Carbohydrates are one of the three macronutrient categories that we need in relatively larger amounts each day in our diet for proper function. In actuality, our bodies don’t require carbohydrates, as we can get our energy from a diet rich in protein and fats, however, in practice, carbohydrates are the most common source of caloric energy for most people.
In fact, in our society, most people consume a carbohydrate rich diet, which is now a leading cause of obesity (perhaps our biggest health problem). This is not to say that carbohydrates are all bad, they aren’t, but attention must be paid to the type and amount of carbs consumed for optimum health and survival.
As with everything else, the determining factors have to do with type, quality, and quantity. There are several ways to categorize carbohydrates. For our purposes, we will divide them into 4 types that overlap to some degree:
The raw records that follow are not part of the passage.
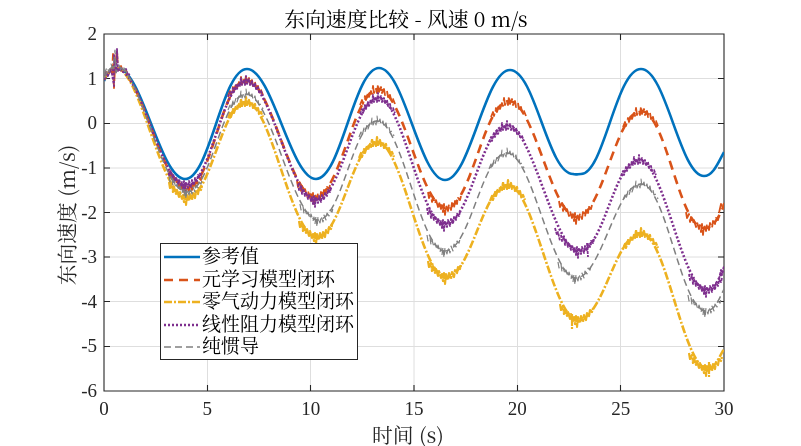
<!DOCTYPE html>
<html lang="zh-CN">
<head>
<meta charset="utf-8">
<title>东向速度比较</title>
<style>
:root {
  --ink: #262626;
  --grid: #dedede;
  --reference: #0072bd;
  --meta: #d95319;
  --aero: #edb120;
  --drag: #7e2f8e;
  --inertial: #808080;
}
* { box-sizing: border-box; margin: 0; padding: 0; }
html, body { width: 801px; height: 446px; overflow: hidden; background: #fff; }
.chart {
  position: relative; width: 801px; height: 446px; overflow: hidden;
  color: var(--ink);
  font: 19px/22px "Liberation Serif", "Noto Serif CJK SC", serif;
}
.chart h1, .x-label, .y-label { font-family: "Noto Serif CJK SC", "Noto Serif", serif; font-weight: 400; white-space: nowrap; text-align: center; line-height: 26px; }
.chart h1 { position: absolute; left: 104px; top: 5px; width: 604px; font-size: 20.8px; color: #000; }
.plot { position: absolute; left: 0; top: 0; width: 801px; height: 446px; }
.y-ticks {
  position: absolute; left: 60px; top: 23px; width: 37px; height: 379px;
  display: flex; flex-direction: column; justify-content: space-between; text-align: right; list-style: none;
}
.x-ticks {
  position: absolute; left: 104px; top: 398px; width: 620px;
  display: flex; justify-content: space-between; list-style: none;
}
.x-ticks li { width: 0; display: flex; justify-content: center; }
.x-label { position: absolute; left: 308px; top: 421px; width: 200px; font-size: 20.8px; }
.y-label { position: absolute; left: -34px; top: 202px; width: 200px; font-size: 20.8px; transform: rotate(-90deg); }
.legend {
  position: absolute; left: 160px; top: 243px; width: 198px; height: 117px;
  padding: 2px 3px 0; border: 1px solid var(--ink); background: #fff; color: #000;
  display: grid; grid-template-rows: repeat(5, 22.5px); list-style: none;
}
.legend li { display: flex; align-items: center; gap: 2px; white-space: nowrap; }
.legend svg { flex: none; width: 36px; height: 6px; }
.grid { stroke: var(--grid); fill: none; }
.axes { stroke: var(--ink); fill: none; stroke-width: 1.1; }
.line { fill: none; stroke-width: 2.6; }
.noise { fill: none; stroke-width: 1.8; stroke-linejoin: round; }
.reference { stroke: var(--reference); }
.meta { stroke: var(--meta); }
.aero { stroke: var(--aero); }
.drag { stroke: var(--drag); }
.inertial { stroke: var(--inertial); }
.line.meta { stroke-dasharray: 9 6; }
.line.aero { stroke-dasharray: 8 2 2 2; }
.line.drag { stroke-dasharray: 2 2; }
.line.inertial { stroke-width: 1.5; stroke-dasharray: 7 4; }
.meta .noise { stroke-dasharray: 12 4; }
.aero .noise { stroke-width: 2.2; stroke-dasharray: 12 1 3 1; }
.drag .noise { stroke-dasharray: 3 1; }
.inertial .noise { stroke-width: 1.2; stroke-dasharray: 7 4; }
</style>
</head>
<body>
<main class="chart">
  <h1>东向速度比较 - 风速 0 m/s</h1>

  <svg class="plot" viewBox="0 0 801 446" role="img" aria-label="东向速度随时间变化的五条曲线">
    <defs>
      <clipPath id="plot-area"><rect x="104" y="34" width="620" height="357"/></clipPath>
      <path id="crest" d="M-18 16L-16 11L-15 15L-13 7L-12 11L-10 4L-9 8L-7 2L-6 5L-5 -3L-4 4L-2 -1L-1 4L0 -5L1 3L3 -2L4 4L6 0L7 6L9 2L10 8L12 6L13 11L15 10L17 15"/>
      <path id="trough" d="M-18 -16L-17 -10L-15 -14L-14 -6L-13 -11L-11 -4L-10 -8L-8 -1L-7 -6L-5 1L-4 -3L-3 4L-2 -4L-1 7L0 -3L2 3L3 -4L5 2L6 -5L8 0L9 -7L11 -4L12 -10L14 -8L15 -12"/>
    </defs>

    <path class="grid" d="M207.5 34V391M310.5 34V391M414 34V391M517.5 34V391M620.5 34V391M104 78.5H724M104 123.5H724M104 168H724M104 212.5H724M104 257H724M104 301.5H724M104 346.5H724"/>
    <path class="axes" d="M104 34H724V391H104ZM207.5 391v-6M310.5 391v-6M414 391v-6M517.5 391v-6M620.5 391v-6M207.5 34v6M310.5 34v6M414 34v6M517.5 34v6M620.5 34v6M104 78.5h6M104 123.5h6M104 168h6M104 212.5h6M104 257h6M104 301.5h6M104 346.5h6M724 78.5h-6M724 123.5h-6M724 168h-6M724 212.5h-6M724 257h-6M724 301.5h-6M724 346.5h-6"/>

    <g clip-path="url(#plot-area)">
      <path class="line reference" d="M104 81C108 71 112 68 117 68C142 68 160 179 185 179C210 179 222 69 247 69C272 69 291 179 316 179C341 179 354 68 379 68C404 68 420 180 445 180C470 180 485 70 510 70C535 70 548 174 573 174C576 175 578 174 581 174C604 174 616 69 641 69C666 69 680 176 704 176C713 176 718 163 724 152"/>

      <g class="meta">
        <path class="line meta" d="M104 80C108 71 112 69 117 69C141 69 161 188 187 188C211 188 222 80 246 80C271 80 290 197 315 197C340 197 354 89 378 89C403 89 421 208 446 208C471 208 484 101 509 101C534 101 552 217 577 217C602 217 616 111 641 111C666 111 679 228 704 228C713 228 719 218 724 205"/>
        <g class="noise">
          <path d="M104 77l2-5 2 3 2-6 2 4 1-19 1 34 1-20 2-18 1 20 3-4 2 6 3-2 2 6"/>
          <use href="#trough" x="187" y="188"/><use href="#crest" x="246" y="80"/>
          <use href="#trough" x="315" y="197"/><use href="#crest" x="378" y="89"/>
          <use href="#trough" x="446" y="208"/><use href="#crest" x="509" y="101"/>
          <use href="#trough" x="577" y="217"/><use href="#crest" x="641" y="111"/>
          <use href="#trough" x="704" y="228"/>
          <path d="M719 213l2-9 1 4 2-5"/>
        </g>
      </g>

      <g class="aero">
        <path class="line aero" d="M104 79C108 71 112 68 116 68C140 68 161 198 187 198C211 198 222 102 246 102C271 102 291 237 317 237C341 237 353 142 377 142C402 142 421 277 446 277C471 277 483 185 508 185C533 185 553 320 578 320C603 320 616 233 641 233C666 233 683 369 708 369C715 369 719 357 724 349"/>
        <g class="noise">
          <use href="#trough" x="187" y="198"/><use href="#crest" x="246" y="102"/>
          <use href="#trough" x="317" y="237"/><use href="#crest" x="377" y="142"/>
          <use href="#trough" x="446" y="277"/><use href="#crest" x="508" y="185"/>
          <use href="#trough" x="578" y="320"/><use href="#crest" x="641" y="233"/>
          <use href="#trough" x="707" y="369"/>
          <path d="M572 314V329M709 362V377"/>
        </g>
      </g>

      <g class="drag">
        <path class="line drag" d="M104 79C108 71 112 69 117 69C141 69 161 186 186 186C211 186 222 81 246 81C271 81 291 200 316 200C341 200 354 98 378 98C403 98 420 224 445 224C470 224 482 125 507 125C532 125 554 251 579 251C604 251 614 160 639 160C664 160 682 290 707 290C715 290 719 278 724 268"/>
        <g class="noise">
          <path d="M104 80l2-8 2 4 2-7 2 5 2 12 0-31 2 17 1-23 1 22 3-4 2 5 3-3 2 6 2-1"/>
          <use href="#trough" x="186" y="185"/><use href="#crest" x="246" y="81"/>
          <use href="#trough" x="316" y="200"/><use href="#crest" x="378" y="98"/>
          <use href="#trough" x="445" y="224"/><use href="#crest" x="507" y="126"/>
          <use href="#trough" x="579" y="251"/><use href="#crest" x="639" y="160"/>
          <use href="#trough" x="707" y="290"/>
          <path d="M555 228l2 7 1-3 2 9M587 243l1 14M719 279l2-9 1 5 2-9"/>
        </g>
      </g>

      <g class="inertial">
        <path class="line inertial" d="M104 78C108 69 112 66 116 66C140 66 161 192 187 192C211 192 222 94 246 94C271 94 293 220 318 220C342 220 353 121 377 121C402 121 420 251 445 251C470 251 482 153 507 153C532 153 551 278 576 278C601 278 616 184 641 184C666 184 681 311 706 311C715 311 719 299 724 289"/>
        <g class="noise">
          <path d="M104 75l3-8 2 5 2-8 2 5 2-19 1 23 3-8 2 6 3-3 3 5"/>
          <use href="#trough" x="187" y="192"/><use href="#crest" x="246" y="94"/>
          <use href="#trough" x="318" y="220"/><use href="#crest" x="377" y="121"/>
          <use href="#trough" x="445" y="251"/><use href="#crest" x="507" y="153"/>
          <use href="#trough" x="576" y="278"/><use href="#crest" x="641" y="184"/>
          <use href="#trough" x="706" y="311"/>
        </g>
      </g>
    </g>
  </svg>

  <ul class="y-ticks">
    <li>2</li><li>1</li><li>0</li><li>-1</li><li>-2</li><li>-3</li><li>-4</li><li>-5</li><li>-6</li>
  </ul>
  <ul class="x-ticks">
    <li>0</li><li>5</li><li>10</li><li>15</li><li>20</li><li>25</li><li>30</li>
  </ul>
  <p class="x-label">时间 (s)</p>
  <p class="y-label">东向速度 (m/s)</p>

  <ul class="legend">
    <li><svg viewBox="0 0 36 6"><path class="line reference" d="M0 3H36"/></svg>参考值</li>
    <li><svg viewBox="0 0 36 6"><path class="line meta" d="M0 3H36"/></svg>元学习模型闭环</li>
    <li><svg viewBox="0 0 36 6"><path class="line aero" d="M0 3H36"/></svg>零气动力模型闭环</li>
    <li><svg viewBox="0 0 36 6"><path class="line drag" d="M0 3H36"/></svg>线性阻力模型闭环</li>
    <li><svg viewBox="0 0 36 6"><path class="line inertial" d="M0 3H36"/></svg>纯惯导</li>
  </ul>
</main>
</body>
</html>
Simple can be healthy when it occurs in a natural food such as fruit. Fructose is an example of such a carbohydrate. However, when consumed in larger amounts, particularly in a refined / processed form, it can be quite unhealthy.
Refined can be healthy when it pertains to a carbohydrate with a very low glycemic index that is not consumed in too large an amount (related to the glycemic load). Xylitol and erythritol are examples of such a carbohydrate, they are classified as sugar-alcohols. In general, however, refined carbs are not healthy at all. Examples include: sucrose, dextrose, corn syrup, high-fructose corn syrup, etc.
Complex carbohydrate rich diets are almost always considered to be quite healthy. The only real issue with those diets is quantity. They should not be consumed in greater amounts than can be used on a daily basis or an excessive amount at a given meal.
Starchy carbs are also generally healthy although they have a greater capacity to be stored as fat and should not be over-eaten.
Since most Americans are overweight (56%) and or diabetic or pre-diabetic (28%) it is vitally important that we all keep close tabs on our intake of carbohydrates, and in particular, avoid / minimize those that are in excess of our bodies daily needs.